*Problem to solve*
Every entry, start to finish, should be printed verbatim without pictures.

▶

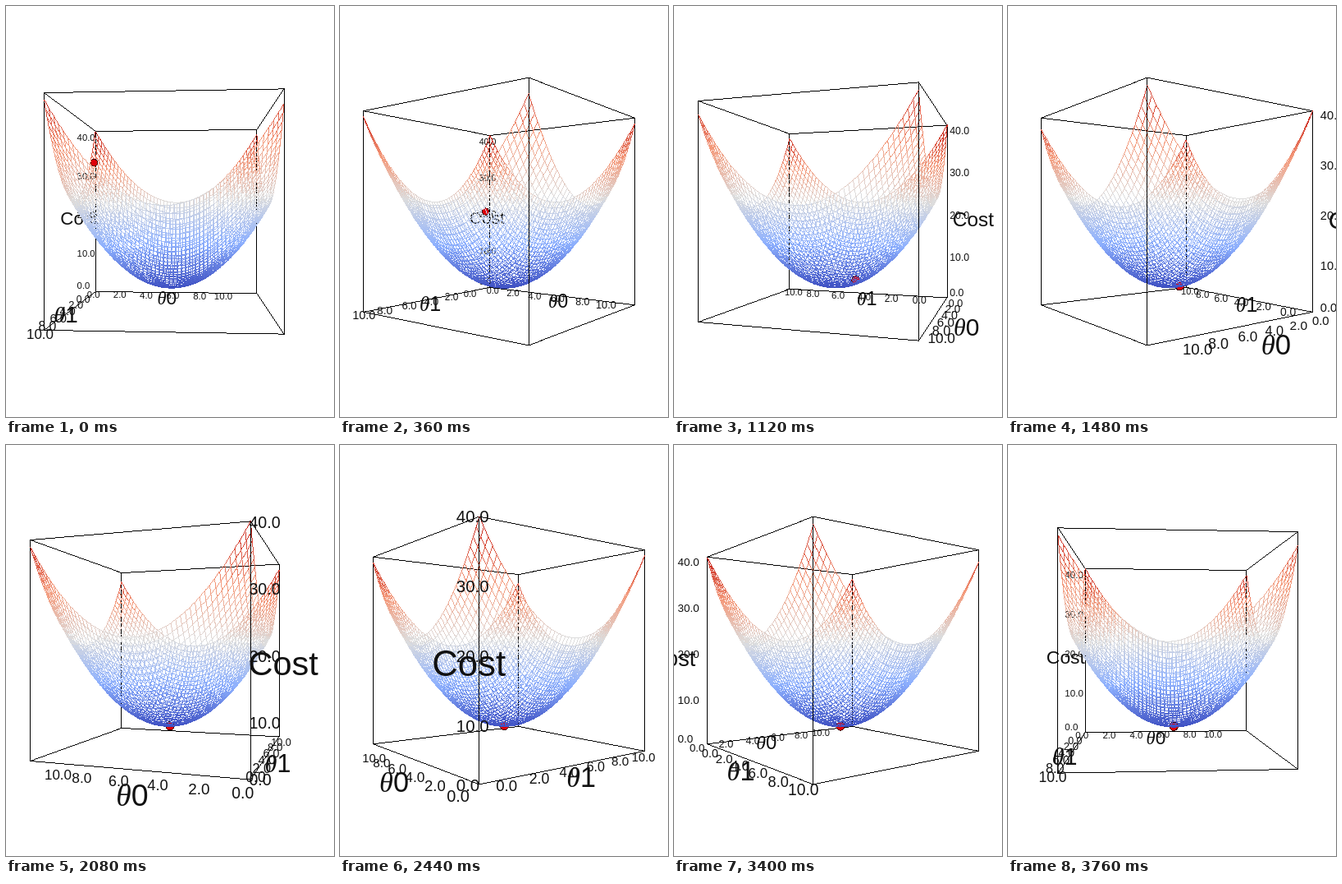
Animation, 400 px wide and 500 px high, one loop 3800 ms. Source, as an HTML page with a canvas:

```html
<!DOCTYPE html>
<html lang="en">
<head>
<meta charset="utf-8">
<title>Gradient descent on a cost surface</title>
<style>
  html, body { margin: 0; width: 100%; height: 100%; overflow: hidden; background: #fff; }
  canvas { display: block; width: 400px; height: 500px; }
</style>
</head>
<body>
<canvas id="stage" width="400" height="500"></canvas>
<script>
const W = 400, H = 500, STEP = 40, FRAMES = 95;
const FOCAL = 599, DIST = 2.54;
const ctx = document.getElementById('stage').getContext('2d', { willReadFrequently: true });
const depth = new Float32Array(W * H);
const SANS = '"Liberation Sans", Arial, sans-serif';
const SERIF = '"Liberation Serif", "Times New Roman", serif';

// Cost bowl inside a unit cube centred on the origin
const LOW = -0.39, CURVE = 1.72, MID = 0.0087, GRID = 50;
const cost = (u, v) => LOW + CURVE * ((u - MID) ** 2 + (v - MID) ** 2);

const STOPS = [[59, 76, 192], [141, 176, 254], [221, 221, 221], [244, 154, 123], [200, 36, 26]];
function heat(h) {
  const k = Math.min(3.999, Math.max(0, (h - LOW) / (0.5 - LOW) * 4));
  const i = Math.floor(k), f = k - i;
  return STOPS[i].map((c, j) => c + (STOPS[i + 1][j] - c) * f);
}

const mesh = [];
for (let i = 0; i < GRID; i++) {
  for (let j = 0; j < GRID; j++) {
    const u = i / (GRID - 1) - 0.5, v = j / (GRID - 1) - 0.5, h = cost(u, v);
    mesh.push({ u, v, h, rgb: heat(h) });
  }
}

// Labels: position, text and size in world units
const labels = [];
const tick = (u, v, h, n) => labels.push({ u, v, h, text: n.toFixed(1), size: 0.0595 });
for (let i = 0; i < 6; i++) {
  tick(i < 5 ? -0.505 + 0.1695 * i : 0.305, -0.57, -0.53, 2 * i);
  tick(-0.52, i < 5 ? -0.358 + 0.17 * i : 0.474, -0.523, 2 * i);
}
for (let i = 0; i < 5; i++) tick(-0.57, -0.57, i ? -0.515 + 0.2474 * i : -0.475, 10 * i);
const title = (u, v, h, text) => labels.push({ u, v, h, text, size: 0.12, title: true });
title(-0.062, -0.64, -0.56, 'θ0');
title(-0.548, -0.004, -0.54, 'θ1');
title(-0.638, -0.638, -0.043, 'Cost');

let cos = 1, sin = 0, pixels;

function project(u, v, h) {
  const z = DIST - (v * cos + u * sin), s = FOCAL / z;
  return { x: W / 2 + (u * cos - v * sin) * s, y: H / 2 - h * s, z, s };
}

function plot(x, y, z, rgb) {
  if (x < 0 || y < 0 || x >= W || y >= H) return;
  const i = Math.floor(y) * W + Math.floor(x);
  if (z >= depth[i]) return;
  depth[i] = z;
  pixels[4 * i] = rgb[0];
  pixels[4 * i + 1] = rgb[1];
  pixels[4 * i + 2] = rgb[2];
  pixels[4 * i + 3] = 255;
}

function line(a, b, rgb) {
  const dx = b.x - a.x, dy = b.y - a.y, dz = b.z - a.z;
  const n = Math.max(1, Math.ceil(Math.max(Math.abs(dx), Math.abs(dy))));
  for (let i = 0; i <= n; i++) {
    const t = i / n;
    plot(a.x + dx * t, a.y + dy * t, a.z + dz * t, rgb);
  }
}

function drawMesh() {
  const pts = mesh.map(p => project(p.u, p.v, p.h));
  for (let i = 0; i < GRID; i++) {
    for (let j = 0; j < GRID; j++) {
      const k = i * GRID + j;
      if (i < GRID - 1) line(pts[k], pts[k + GRID], mesh[k].rgb);
      if (j < GRID - 1) line(pts[k], pts[k + 1], mesh[k].rgb);
    }
  }
}

function drawBox() {
  const black = [0, 0, 0], e = [-0.5, 0.5];
  const edge = (a, b) => line(project(...a), project(...b), black);
  for (const p of e) {
    for (const q of e) {
      edge([-0.5, p, q], [0.5, p, q]);
      edge([p, -0.5, q], [p, 0.5, q]);
      edge([p, q, -0.5], [p, q, 0.5]);
    }
  }
}

function drawBall(n) {
  const s = Math.exp(-0.89 * (n / 19) ** 1.545);
  const u = MID - 0.4917 * s, v = MID - 0.3937 * s;
  const c = project(u, v, cost(u, v)), r = 14 / c.z;
  for (let y = Math.floor(c.y - r); y <= c.y + r; y++) {
    for (let x = Math.floor(c.x - r); x <= c.x + r; x++) {
      const d = Math.hypot(x + 0.5 - c.x, y + 0.5 - c.y);
      if (d > r) continue;
      const z = c.z - Math.sqrt(r * r - d * d) / c.s;
      plot(x, y, z, d > r - 0.9 ? [70, 0, 0] : [222, 0, 10]);
    }
  }
}

function drawLabel(l, p) {
  const px = l.size * p.s, y = p.y + 0.358 * px;
  const sans = px + 'px ' + SANS;
  ctx.font = sans;
  if (!l.title) {
    ctx.fillText(l.text, p.x - 0.064 * p.s, y);
  } else if (l.text[0] !== 'θ') {
    ctx.fillText(l.text, p.x - ctx.measureText(l.text).width / 2, y);
  } else {
    const digit = l.text[1], dw = ctx.measureText(digit).width;
    ctx.font = 'italic ' + px + 'px ' + SERIF;
    const tw = ctx.measureText('θ').width, x = p.x - (tw + dw) / 2;
    ctx.fillText('θ', x, y);
    ctx.font = sans;
    ctx.fillText(digit, x + tw, y);
  }
}

function draw(n) {
  const a = (n + 1) * Math.PI / 48;
  cos = Math.cos(a);
  sin = Math.sin(a);
  const placed = labels.map(l => [l, project(l.u, l.v, l.h)]);

  ctx.fillStyle = '#fff';
  ctx.fillRect(0, 0, W, H);
  ctx.fillStyle = '#111';
  for (const [l, p] of placed) if (p.z > DIST) drawLabel(l, p);

  const image = ctx.getImageData(0, 0, W, H);
  pixels = image.data;
  depth.fill(Infinity);
  drawBox();
  drawMesh();
  drawBall(n);
  ctx.putImageData(image, 0, 0);

  for (const [l, p] of placed) if (p.z <= DIST) drawLabel(l, p);
}

const start = performance.now();
let shown = -1;
function loop() {
  const n = Math.floor((performance.now() - start) / STEP) % FRAMES;
  if (n !== shown) draw(shown = n);
  requestAnimationFrame(loop);
}
loop();
</script>
</body>
</html>
```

◀

*Task answer*
Animation, 400 px wide and 500 px high, one loop 3800 ms. Source, as an HTML page with a canvas:

```html
<!DOCTYPE html>
<html lang="en">
<head>
<meta charset="utf-8">
<title>Gradient descent on a cost surface</title>
<style>
  html, body { margin: 0; width: 100%; height: 100%; overflow: hidden; background: #fff; }
  canvas { display: block; width: 400px; height: 500px; }
</style>
</head>
<body>
<canvas id="stage" width="400" height="500"></canvas>
<script>
const W = 400, H = 500, STEP = 40, FRAMES = 95;
const FOCAL = 599, DIST = 2.54;
const ctx = document.getElementById('stage').getContext('2d', { willReadFrequently: true });
const depth = new Float32Array(W * H);
const SANS = '"Liberation Sans", Arial, sans-serif';
const SERIF = '"Liberation Serif", "Times New Roman", serif';

// Cost bowl inside a unit cube centred on the origin
const LOW = -0.39, CURVE = 1.72, MID = 0.0087, GRID = 50;
const cost = (u, v) => LOW + CURVE * ((u - MID) ** 2 + (v - MID) ** 2);

const STOPS = [[59, 76, 192], [141, 176, 254], [221, 221, 221], [244, 154, 123], [200, 36, 26]];
function heat(h) {
  const k = Math.min(3.999, Math.max(0, (h - LOW) / (0.5 - LOW) * 4));
  const i = Math.floor(k), f = k - i;
  return STOPS[i].map((c, j) => c + (STOPS[i + 1][j] - c) * f);
}

const mesh = [];
for (let i = 0; i < GRID; i++) {
  for (let j = 0; j < GRID; j++) {
    const u = i / (GRID - 1) - 0.5, v = j / (GRID - 1) - 0.5, h = cost(u, v);
    mesh.push({ u, v, h, rgb: heat(h) });
  }
}

// Labels: position, text and size in world units
const labels = [];
const tick = (u, v, h, n) => labels.push({ u, v, h, text: n.toFixed(1), size: 0.0595 });
for (let i = 0; i < 6; i++) {
  tick(i < 5 ? -0.505 + 0.1695 * i : 0.305, -0.57, -0.53, 2 * i);
  tick(-0.52, i < 5 ? -0.358 + 0.17 * i : 0.474, -0.523, 2 * i);
}
for (let i = 0; i < 5; i++) tick(-0.57, -0.57, i ? -0.515 + 0.2474 * i : -0.475, 10 * i);
const title = (u, v, h, text) => labels.push({ u, v, h, text, size: 0.12, title: true });
title(-0.062, -0.64, -0.56, 'θ0');
title(-0.548, -0.004, -0.54, 'θ1');
title(-0.638, -0.638, -0.043, 'Cost');

let cos = 1, sin = 0, pixels;

function project(u, v, h) {
  const z = DIST - (v * cos + u * sin), s = FOCAL / z;
  return { x: W / 2 + (u * cos - v * sin) * s, y: H / 2 - h * s, z, s };
}

function plot(x, y, z, rgb) {
  if (x < 0 || y < 0 || x >= W || y >= H) return;
  const i = Math.floor(y) * W + Math.floor(x);
  if (z >= depth[i]) return;
  depth[i] = z;
  pixels[4 * i] = rgb[0];
  pixels[4 * i + 1] = rgb[1];
  pixels[4 * i + 2] = rgb[2];
  pixels[4 * i + 3] = 255;
}

function line(a, b, rgb) {
  const dx = b.x - a.x, dy = b.y - a.y, dz = b.z - a.z;
  const n = Math.max(1, Math.ceil(Math.max(Math.abs(dx), Math.abs(dy))));
  for (let i = 0; i <= n; i++) {
    const t = i / n;
    plot(a.x + dx * t, a.y + dy * t, a.z + dz * t, rgb);
  }
}

function drawMesh() {
  const pts = mesh.map(p => project(p.u, p.v, p.h));
  for (let i = 0; i < GRID; i++) {
    for (let j = 0; j < GRID; j++) {
      const k = i * GRID + j;
      if (i < GRID - 1) line(pts[k], pts[k + GRID], mesh[k].rgb);
      if (j < GRID - 1) line(pts[k], pts[k + 1], mesh[k].rgb);
    }
  }
}

function drawBox() {
  const black = [0, 0, 0], e = [-0.5, 0.5];
  const edge = (a, b) => line(project(...a), project(...b), black);
  for (const p of e) {
    for (const q of e) {
      edge([-0.5, p, q], [0.5, p, q]);
      edge([p, -0.5, q], [p, 0.5, q]);
      edge([p, q, -0.5], [p, q, 0.5]);
    }
  }
}

function drawBall(n) {
  const s = Math.exp(-0.89 * (n / 19) ** 1.545);
  const u = MID - 0.4917 * s, v = MID - 0.3937 * s;
  const c = project(u, v, cost(u, v)), r = 14 / c.z;
  for (let y = Math.floor(c.y - r); y <= c.y + r; y++) {
    for (let x = Math.floor(c.x - r); x <= c.x + r; x++) {
      const d = Math.hypot(x + 0.5 - c.x, y + 0.5 - c.y);
      if (d > r) continue;
      const z = c.z - Math.sqrt(r * r - d * d) / c.s;
      plot(x, y, z, d > r - 0.9 ? [70, 0, 0] : [222, 0, 10]);
    }
  }
}

function drawLabel(l, p) {
  const px = l.size * p.s, y = p.y + 0.358 * px;
  const sans = px + 'px ' + SANS;
  ctx.font = sans;
  if (!l.title) {
    ctx.fillText(l.text, p.x - 0.064 * p.s, y);
  } else if (l.text[0] !== 'θ') {
    ctx.fillText(l.text, p.x - ctx.measureText(l.text).width / 2, y);
  } else {
    const digit = l.text[1], dw = ctx.measureText(digit).width;
    ctx.font = 'italic ' + px + 'px ' + SERIF;
    const tw = ctx.measureText('θ').width, x = p.x - (tw + dw) / 2;
    ctx.fillText('θ', x, y);
    ctx.font = sans;
    ctx.fillText(digit, x + tw, y);
  }
}

function draw(n) {
  const a = (n + 1) * Math.PI / 48;
  cos = Math.cos(a);
  sin = Math.sin(a);
  const placed = labels.map(l => [l, project(l.u, l.v, l.h)]);

  ctx.fillStyle = '#fff';
  ctx.fillRect(0, 0, W, H);
  ctx.fillStyle = '#111';
  for (const [l, p] of placed) if (p.z > DIST) drawLabel(l, p);

  const image = ctx.getImageData(0, 0, W, H);
  pixels = image.data;
  depth.fill(Infinity);
  drawBox();
  drawMesh();
  drawBall(n);
  ctx.putImageData(image, 0, 0);

  for (const [l, p] of placed) if (p.z <= DIST) drawLabel(l, p);
}

const start = performance.now();
let shown = -1;
function loop() {
  const n = Math.floor((performance.now() - start) / STEP) % FRAMES;
  if (n !== shown) draw(shown = n);
  requestAnimationFrame(loop);
}
loop();
</script>
</body>
</html>
```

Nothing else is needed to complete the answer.